Stunts featurette - Along the same lines as the previous featurette, this brief 11-minute look at the stunts of the film packs in a decent amount of information and behind the scenes footage.
Sights and sounds featurette - This is esentially a 9-minute reel of behind the scenes footage, consisting of clips of scenes being set up, scenes being performed and various crew members goofing off in front of the camera.
Music video - A nondescript music video featuring a band I have never heard of intercut with footage from the film.
Storyboard comparison - A split-screen comparison of a number of scenes, showing both the storyboard drawings and the finished version. It's quite surprising to see just how much the final product differs from the initial blueprints, especially in terms of camera angles used.
The original theatrical trailer and two TV spots are also provided, as well as trailers for The Forsaken, John Carpenter's Vampires, Vampires: Los Muertos, Resident Evil and Resident Evil 2: Apocalypse.
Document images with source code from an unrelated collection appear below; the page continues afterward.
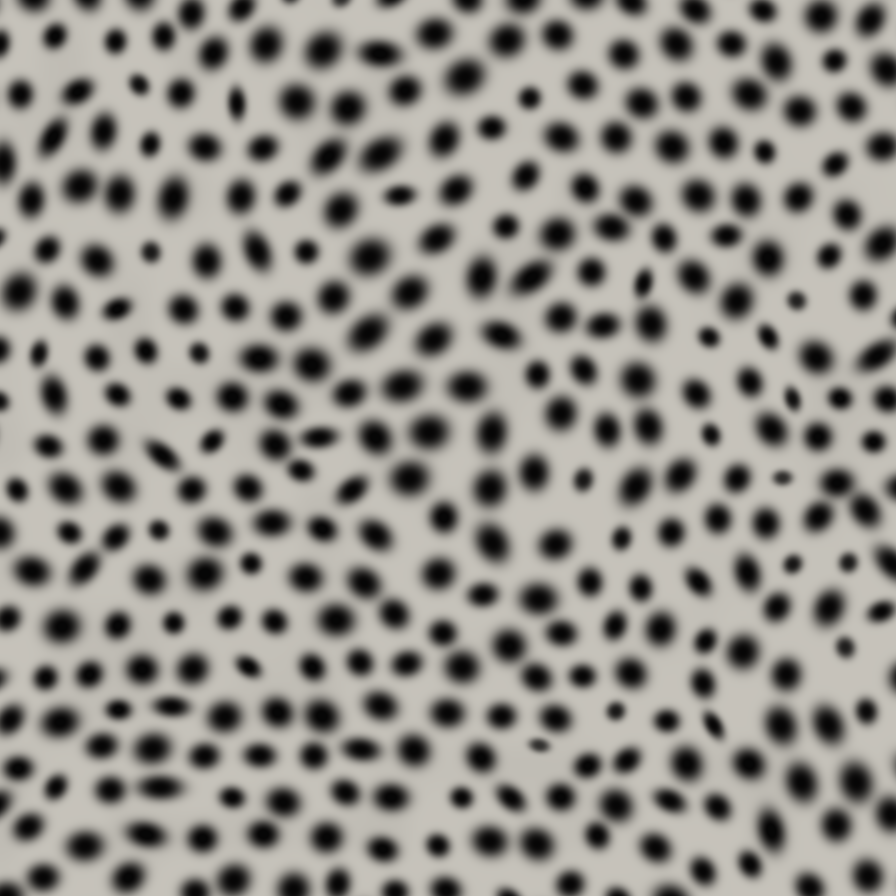
A three.js fragment shader for this pattern:

```glsl
// Soft black spots on a warm grey ground, like a reaction-diffusion pattern.
// Sites of a jittered hexagonal lattice push each other apart; each one then
// carries a blurred, slightly oval spot whose size depends on its crowding.

varying vec2 vUv;

const vec3 GROUND = vec3(0.775, 0.762, 0.730);
const vec3 INK = vec3(0.025, 0.022, 0.022);
const float SPOTS_ACROSS = 16.4;
const float ROW_HEIGHT = 0.866;
const float JITTER = 0.62;

vec2 hash2(vec2 p) {
  vec3 q = fract(p.xyx * vec3(0.1031, 0.1030, 0.0973));
  q += dot(q, q.yzx + 33.33);
  return fract((q.xx + q.yz) * q.zy);
}

// Smooth value noise, two independent channels
vec2 noise2(vec2 p) {
  vec2 i = floor(p);
  vec2 f = fract(p);
  f = f * f * (3.0 - 2.0 * f);
  vec2 low = mix(hash2(i), hash2(i + vec2(1.0, 0.0)), f.x);
  vec2 high = mix(hash2(i + vec2(0.0, 1.0)), hash2(i + 1.0), f.x);
  return mix(low, high, f.y);
}

float rowShift(float row) {
  return 0.5 * mod(row, 2.0);
}

// Jittered lattice site of a cell
vec2 rawSite(vec2 cell) {
  vec2 centre = vec2(cell.x + rowShift(cell.y), cell.y * ROW_HEIGHT);
  return centre + JITTER * (hash2(cell + 17.0) - 0.5);
}

// Site after one repulsion step in xy, crowding in z
vec3 relaxedSite(vec2 cell) {
  vec2 site = rawSite(cell);
  vec2 push = vec2(0.0);
  float crowding = 0.0;
  for (int y = -1; y <= 1; y++) {
    for (int x = -1; x <= 1; x++) {
      if (x == 0 && y == 0) continue;
      vec2 away = site - rawSite(cell + vec2(float(x), float(y)));
      float gap = max(length(away), 0.01);
      float pressure = max(0.0, 1.05 - gap);
      push += away / gap * pressure;
      crowding += pressure;
    }
  }
  push *= 0.42;
  push *= min(1.0, 0.3 / max(length(push), 0.001));
  return vec3(site + push, crowding);
}

// Ink density of one oval spot with a blurred rim
float spot(vec2 offset, float radius, float angle, float stretch) {
  float c = cos(angle);
  float s = sin(angle);
  vec2 q = vec2(c * offset.x + s * offset.y, c * offset.y - s * offset.x);
  q *= vec2(1.0 / stretch, stretch);
  float strength = smoothstep(0.07, 0.22, radius);
  return strength * exp(-pow(length(q) / radius, 2.8));
}

// Combined ink of all spots near a point
float spotField(vec2 p) {
  float clear = 1.0;
  float nearRow = floor(p.y / ROW_HEIGHT + 0.5);
  for (int y = -1; y <= 1; y++) {
    float row = nearRow + float(y);
    float nearColumn = floor(p.x - rowShift(row) + 0.5);
    for (int x = -1; x <= 1; x++) {
      vec2 cell = vec2(nearColumn + float(x), row);
      vec3 site = relaxedSite(cell);
      vec2 shape = hash2(cell + 71.0);
      vec2 turn = hash2(cell + 133.0);
      float radius = mix(0.16, 0.325, sqrt(shape.x));
      radius = clamp(radius - 0.03 * (site.z - 0.9), 0.11, 0.335);
      float stretch = 1.03 + 0.25 * pow(shape.y, 5.0);
      clear *= 1.0 - spot(p - site.xy, radius, turn.x * 3.1416, stretch);
    }
  }
  return 1.0 - clear;
}

void main() {
  // Gentle bend so that the lattice rows lose their direction
  vec2 bend = 0.045 * (noise2(vUv * 3.2 + 5.0) - 0.5);
  vec2 p = (vUv + bend) * SPOTS_ACROSS + 40.0;

  // Faint smudges in the ground
  float smudge = 0.035 * smoothstep(0.5, 1.0, noise2(vUv * 14.0 + 9.0).x);

  float ink = clamp(spotField(p) + smudge, 0.0, 1.0);
  gl_FragColor = vec4(mix(GROUND, INK, ink), 1.0);
}
```
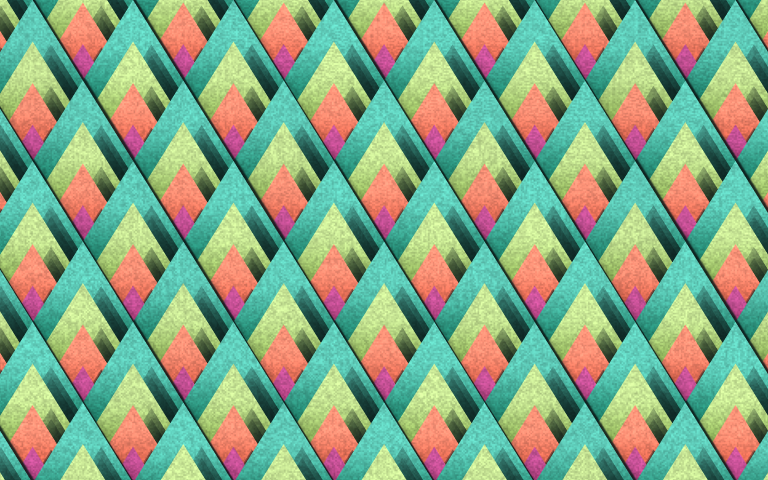
Give the GLSL for this pattern, as a WebGL 1 fragment shader.

```glsl
precision highp float;
uniform vec2 u_resolution;

#define TILE vec2(0.2092, 0.3354)   // diamond size, canvas height = 1
#define ORIGIN_X 0.068              // x of the first apex on the top edge
#define STEP 0.258                  // apex spacing of the nested layers
#define SHADOW_WIDTH 0.165
#define SHADOW_START 0.20
#define SEAM_WIDTH 0.022
#define GRAIN 0.17
#define TEAL vec3(0.36, 0.77, 0.70)
#define LIME vec3(0.75, 0.86, 0.56)
#define CORAL vec3(0.95, 0.55, 0.45)
#define PLUM vec3(0.75, 0.31, 0.57)
#define INK vec3(0.05, 0.10, 0.10)

float hash(vec2 p) {
  return fract(sin(dot(p, vec2(127.1, 311.7))) * 43758.5453);
}

float noise(vec2 p) {
  vec2 i = floor(p), f = fract(p);
  f = f * f * (3.0 - 2.0 * f);
  return mix(mix(hash(i), hash(i + vec2(1.0, 0.0)), f.x),
             mix(hash(i + vec2(0.0, 1.0)), hash(i + 1.0), f.x), f.y);
}

vec3 layerColor(float k) {
  vec3 c = mix(TEAL, LIME, step(0.5, k));
  c = mix(c, CORAL, step(1.5, k));
  return mix(c, PLUM, step(2.5, k));
}

vec3 scales(vec2 p) {
  // Diagonal axes: f.x grows from the upper left edge, f.y from the upper right
  vec2 q = vec2(p.x - ORIGIN_X, 1.0 - p.y) / TILE;
  vec2 diag = vec2(q.y + q.x, q.y - q.x);
  vec2 cell = floor(diag), f = diag - cell;

  // Layer fill, deepening towards its foot
  float k = min(floor(min(f.x, f.y) / STEP), 3.0);
  float apex = k * STEP;
  float reach = 0.5 * (1.0 + min(apex + STEP, 1.0)) - apex;
  float depth = (0.5 * (f.x + f.y) - apex) / reach;
  vec3 base = layerColor(k);
  vec3 col = mix(base * 1.05, base * base * 0.85,
                 smoothstep(0.35, 1.05, depth) * (1.0 - 0.22 * k));

  // Two stepped shadows to the right of each inner layer
  for (int i = 1; i < 4; i++) {
    float s = float(i) * STEP;
    float along = f.x - s - SHADOW_START;
    float fade = clamp(along / (1.0 - s - SHADOW_START), 0.0, 1.0);
    float under = step(f.y, s);
    float wide = under * step(s - SHADOW_WIDTH, f.y) * step(0.0, along);
    float narrow = under * step(s - 0.6 * SHADOW_WIDTH, f.y) * step(0.07, along);
    col = mix(col, INK, wide * mix(0.26, 0.75, fade));
    col = mix(col, INK, narrow * mix(0.15, 0.5, fade));
  }

  // Dark seam below the neighbour's right edge, uneven from tile to tile
  float seam = SEAM_WIDTH * (0.5 + hash(cell + 3.0));
  col = mix(col, INK, 0.85 * smoothstep(1.0 - 1.6 * seam, 1.0 - 0.6 * seam, f.y));
  col *= 1.0 - 0.16 * smoothstep(0.90, 1.0, f.y);
  return col * (0.98 + 0.04 * hash(cell));
}

void main() {
  // 3 x 3 samples smooth every edge
  vec3 col = vec3(0.0);
  for (int j = 0; j < 3; j++) {
    for (int i = 0; i < 3; i++) {
      vec2 offset = (vec2(float(i), float(j)) - 1.0) / 3.0;
      col += scales((gl_FragCoord.xy + offset) / u_resolution.y);
    }
  }
  col /= 9.0;

  // Paper grain
  vec2 p = gl_FragCoord.xy / u_resolution.y;
  float grain = 0.65 * noise(p * 300.0) + 0.35 * noise(p * 150.0 + 17.0) - 0.5;
  col *= 1.0 + 2.0 * GRAIN * grain;
  gl_FragColor = vec4(clamp(col, 0.0, 1.0), 1.0);
}
```
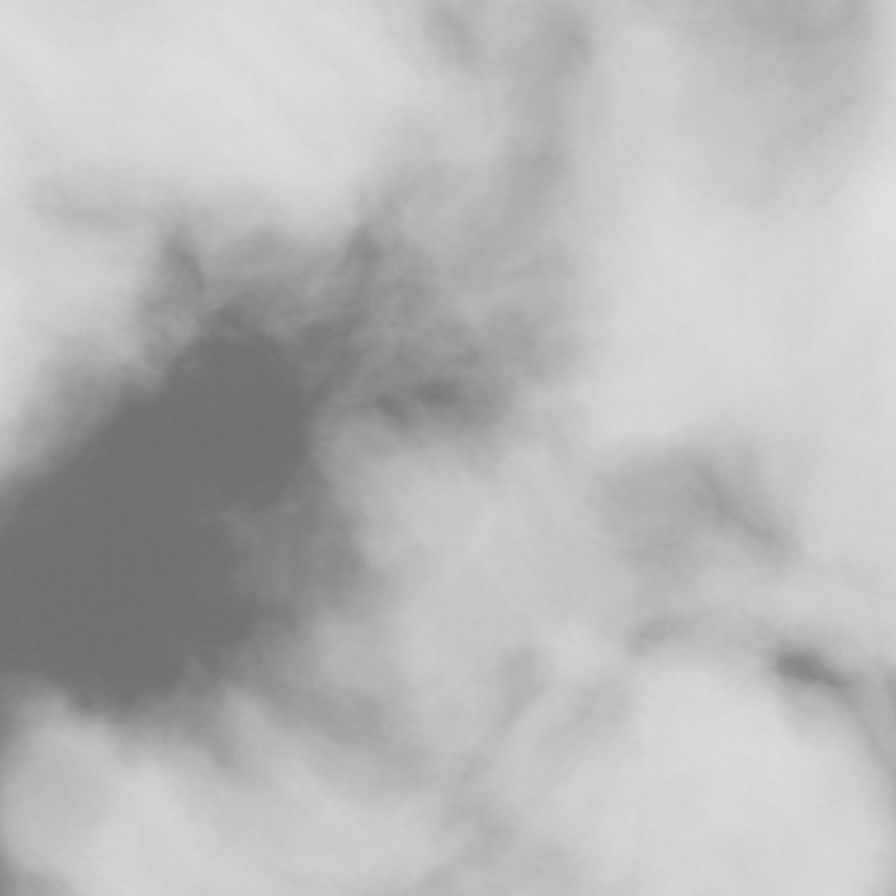
A WebGL 1 fragment shader for this texture:

```glsl
precision highp float;
// Soft grey smoke: domain-warped fractal noise over a dark diagonal bank
// and one small dense knot, passed through a concave tone curve so that
// the pale greys are broad and the dark greys are few.

uniform vec2 u_resolution;

const float CLOUD_SCALE = 3.4;      // large billows across the canvas
const float CLOUD_CONTRAST = 6.6;
const float OCTAVE_GAIN = 0.45;
const float WARP = 0.9;             // bending of the billows
const float WISP_SCALE = 11.0;
const float WISP_CONTRAST = 1.7;

const vec2 BANK_POINT = vec2(0.15, 0.42);
const vec2 BANK_NORMAL = vec2(0.8, -0.6);
const float BANK_WIDTH = 0.21;
const float BANK_DEPTH = 1.9;
const vec2 KNOT_POINT = vec2(0.87, 0.21);
const float KNOT_RADIUS = 0.065;
const float KNOT_DEPTH = 1.9;
const float OPEN_LIGHT = 0.5;       // brightness away from the bank

const float TONE_CEILING = 0.90;
const float TONE_DROP = 0.165;
const float TONE_CURVE = 0.6;
const float DARKEST = -1.7;
const vec3 COOL_TINT = vec3(-0.006, 0.001, 0.007);
const vec3 WARM_TINT = vec3(0.004, 0.0, -0.004);
const float GRAIN_SCALE = 190.0;
const float GRAIN = 0.012;

float hash(vec2 p) {
  return fract(sin(dot(p, vec2(127.1, 311.7))) * 43758.5453);
}

float valueNoise(vec2 p) {
  vec2 cell = floor(p);
  vec2 f = fract(p);
  vec2 s = f * f * f * (f * (f * 6.0 - 15.0) + 10.0);
  float low = mix(hash(cell), hash(cell + vec2(1.0, 0.0)), s.x);
  float high = mix(hash(cell + vec2(0.0, 1.0)), hash(cell + vec2(1.0, 1.0)), s.x);
  return mix(low, high, s.y);
}

// Rotated octaves, normalised to a mean of one half
float fbm(vec2 p) {
  mat2 turn = mat2(0.8, 0.6, -0.6, 0.8);
  float sum = 0.0;
  float total = 0.0;
  float amplitude = 1.0;
  for (int i = 0; i < 6; i++) {
    sum += amplitude * valueNoise(p);
    total += amplitude;
    amplitude *= OCTAVE_GAIN;
    p = turn * p * 2.03 + vec2(17.3, 9.1);
  }
  return sum / total;
}

vec2 fbmOffset(vec2 p) {
  return vec2(fbm(p + vec2(3.7, 21.4)), fbm(p + vec2(41.2, 8.6))) - 0.5;
}

// Broad light and dark masses
float layout(vec2 uv) {
  vec2 fromBank = uv - BANK_POINT;
  float across = dot(fromBank, BANK_NORMAL) / BANK_WIDTH;
  float along = dot(fromBank, vec2(-BANK_NORMAL.y, BANK_NORMAL.x));
  float fade = mix(1.0, 0.4, smoothstep(-0.1, 0.6, along));
  float bank = exp(-across * across) * fade;
  vec2 fromKnot = (uv - KNOT_POINT) / KNOT_RADIUS;
  float knot = exp(-dot(fromKnot, fromKnot));
  return OPEN_LIGHT - BANK_DEPTH * bank - KNOT_DEPTH * knot;
}

void main() {
  vec2 uv = gl_FragCoord.xy / min(u_resolution.x, u_resolution.y);
  vec2 p = uv * CLOUD_SCALE + vec2(5.2, 2.8);

  // Billows, with finer wisps only in some places
  vec2 bend = fbmOffset(p);
  float billow = fbm(p + WARP * bend) - 0.5;
  float wispMask = smoothstep(0.4, 0.7, fbm(p * 0.9 + 30.0));
  float wisp = fbm(uv * WISP_SCALE + 2.0 * bend + 60.0) - 0.5;
  float light = layout(uv + 0.2 * bend) + CLOUD_CONTRAST * billow
              + WISP_CONTRAST * wispMask * wisp;

  // Soft floor, then the concave tone curve
  float above = light - DARKEST;
  light = DARKEST + 0.5 * (above + sqrt(above * above + 0.06));
  float tone = TONE_CEILING - TONE_DROP * exp(-TONE_CURVE * light);
  tone += GRAIN * (valueNoise(uv * GRAIN_SCALE) - 0.5);

  // Faintly cool at upper left, warm at lower right
  float coolness = smoothstep(-0.5, 0.6, uv.y - uv.x + billow);
  gl_FragColor = vec4(tone + mix(WARM_TINT, COOL_TINT, coolness), 1.0);
}
```
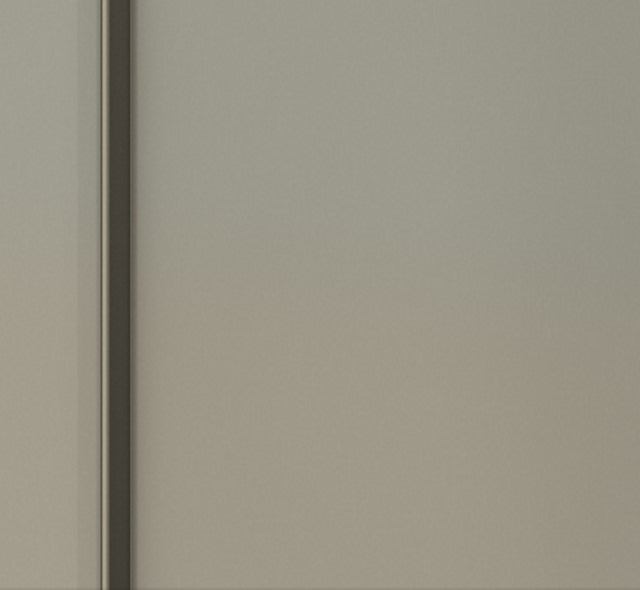
A Shadertoy shader for this texture:

```glsl
// Brushed beige metal panels divided by a dark vertical groove with a bright lip

vec2 hash2(vec2 p) {
    vec3 q = fract(vec3(p.xyx) * vec3(0.1031, 0.1030, 0.0973));
    q += dot(q, q.yzx + 33.33);
    return fract((q.xx + q.yz) * q.zy);
}

// Distance to the nearest scattered cell point
float cellNoise(vec2 p) {
    vec2 cell = floor(p), f = fract(p);
    float nearest = 2.0;
    for (int j = -1; j <= 1; j++)
        for (int i = -1; i <= 1; i++) {
            vec2 o = vec2(i, j);
            nearest = min(nearest, length(o + hash2(cell + o) - f));
        }
    return nearest;
}

// Slow cloudy variation from layered, warped sines
float mottle(vec2 p) {
    float sum = 0.0, amp = 0.5;
    for (int i = 0; i < 4; i++) {
        sum += amp * sin(p.x + 1.3 * sin(p.y)) * cos(p.y * 0.9 + 0.7 * p.x);
        p = mat2(1.5, 1.1, -1.1, 1.5) * p + 2.1;
        amp *= 0.5;
    }
    return sum;
}

// Soft-edged vertical band between a and b
float band(float x, float a, float b, float soft) {
    return smoothstep(a - soft, a + soft, x) - smoothstep(b - soft, b + soft, x);
}

vec3 panelColor(vec2 uv) {
    // Cool upper half, warmer lower half, gentle falloff to the right
    float warm = 1.0 - smoothstep(0.40, 0.64, uv.y + 0.12 * (uv.x - 0.5));
    vec3 col = mix(vec3(0.610, 0.602, 0.547), vec3(0.622, 0.598, 0.537), warm);
    col *= 1.0 - 0.045 * smoothstep(0.65, 1.0, uv.x);
    col += 0.018 * (1.0 - smoothstep(0.08, 0.17, uv.x));
    col += 0.005 * mottle(uv * vec2(5.0, 6.0));
    return col;
}

void mainImage(out vec4 fragColor, in vec2 fragCoord) {
    vec2 uv = fragCoord / iResolution.xy;
    float x = uv.x;
    float px = 0.7 / iResolution.x;
    vec3 col = panelColor(uv);

    // Shading beside the groove
    col *= 1.0 - 0.035 * band(x, 0.121, 0.157, 0.002);
    col *= 1.0 - 0.10 * band(x, 0.151, 0.158, 0.003);
    col *= 1.0 - 0.13 * step(0.21, x) * exp(-max(x - 0.214, 0.0) * 45.0);

    // Thin dark seam, then the rounded bright lip
    col = mix(col, vec3(0.33, 0.31, 0.265), band(x, 0.1568, 0.1605, 0.0008 + px));
    vec3 lip = mix(vec3(0.67, 0.64, 0.565), vec3(0.42, 0.40, 0.34), smoothstep(0.1635, 0.1695, x));
    col = mix(col, lip, band(x, 0.1605, 0.170, 0.0008 + px));

    // Recess, a little darker along its right wall
    vec3 recess = mix(vec3(0.245, 0.235, 0.200), vec3(0.265, 0.250, 0.215), uv.y);
    recess += 0.015 * sin((x - 0.170) * 95.0);
    recess *= 1.0 - 0.12 * smoothstep(0.196, 0.204, x);
    col = mix(col, recess, band(x, 0.170, 0.2045, 0.0012 + px));

    // Half-lit step on the far side
    vec3 ledge = mix(vec3(0.38, 0.36, 0.315), vec3(0.47, 0.45, 0.40), smoothstep(0.205, 0.214, x));
    col = mix(col, ledge, band(x, 0.2045, 0.2145, 0.0014 + px));

    // Fine grain, slightly stretched along the brushing
    float grain = cellNoise(uv * vec2(190.0, 120.0)) - 0.45;
    float brush = cellNoise(uv * vec2(110.0, 22.0) + 7.0) - 0.45;
    col += 0.012 * grain + 0.005 * brush;

    // Faint dark rim at the bottom
    col *= 1.0 - 0.08 * (1.0 - smoothstep(0.0, 0.006, uv.y));

    fragColor = vec4(col, 1.0);
}
```
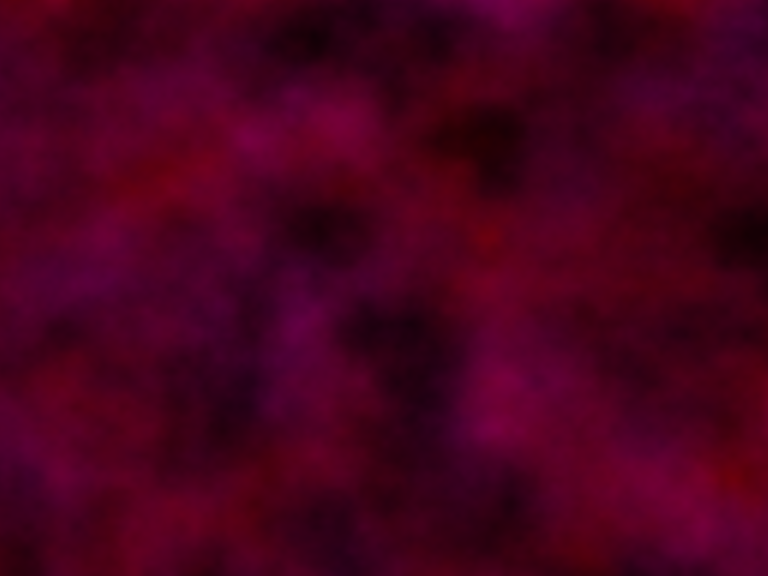
This texture is drawn by a WebGL 1 fragment shader. Its source:

```glsl
precision highp float;
// Draws a soft, cloudy crimson nebula with dark hollows and drifting hue.

uniform vec2 u_resolution;

float hash(vec2 cell) {
  return fract(sin(dot(cell, vec2(127.1, 311.7))) * 43758.5453);
}

// Smoothly interpolated lattice noise, 0 to 1
float valueNoise(vec2 p) {
  vec2 cell = floor(p);
  vec2 f = fract(p);
  f = f * f * (3.0 - 2.0 * f);
  float bottom = mix(hash(cell), hash(cell + vec2(1.0, 0.0)), f.x);
  float top = mix(hash(cell + vec2(0.0, 1.0)), hash(cell + vec2(1.0, 1.0)), f.x);
  return mix(bottom, top, f.y);
}

// Octaves of halving size and weight, centred on zero
float cloud(vec2 p) {
  float sum = 0.0;
  float weight = 0.5;
  for (int octave = 0; octave < 5; octave++) {
    sum += weight * (valueNoise(p) - 0.5);
    p = p * 2.0 + vec2(17.3, 9.1);
    weight *= 0.5;
  }
  return sum;
}

void main() {
  vec2 uv = gl_FragCoord.xy / u_resolution.y;

  // Brightness of the cloud, carried by the red channel
  float red = max(0.265 + 0.6 * cloud(uv * 6.0 + vec2(3.7, 21.4)), 0.03);

  // A second cloud tints it between scarlet and violet
  float blueShare = clamp(0.41 + 0.85 * cloud(uv * 6.0 + vec2(58.2, 43.9)), 0.08, 0.9);

  gl_FragColor = vec4(red, 0.0, red * blueShare, 1.0);
}
```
Underworld, while not a masterpiece, is a relatively enjoyable and stylish movie that makes the most of its somewhat low budget. Even if you didn't particularly enjoy the film itself, the audio-visual presentation is so good that it might be worth buying on that merit alone, especially considering that a title like this is likely to be available at a good discount before the year is out.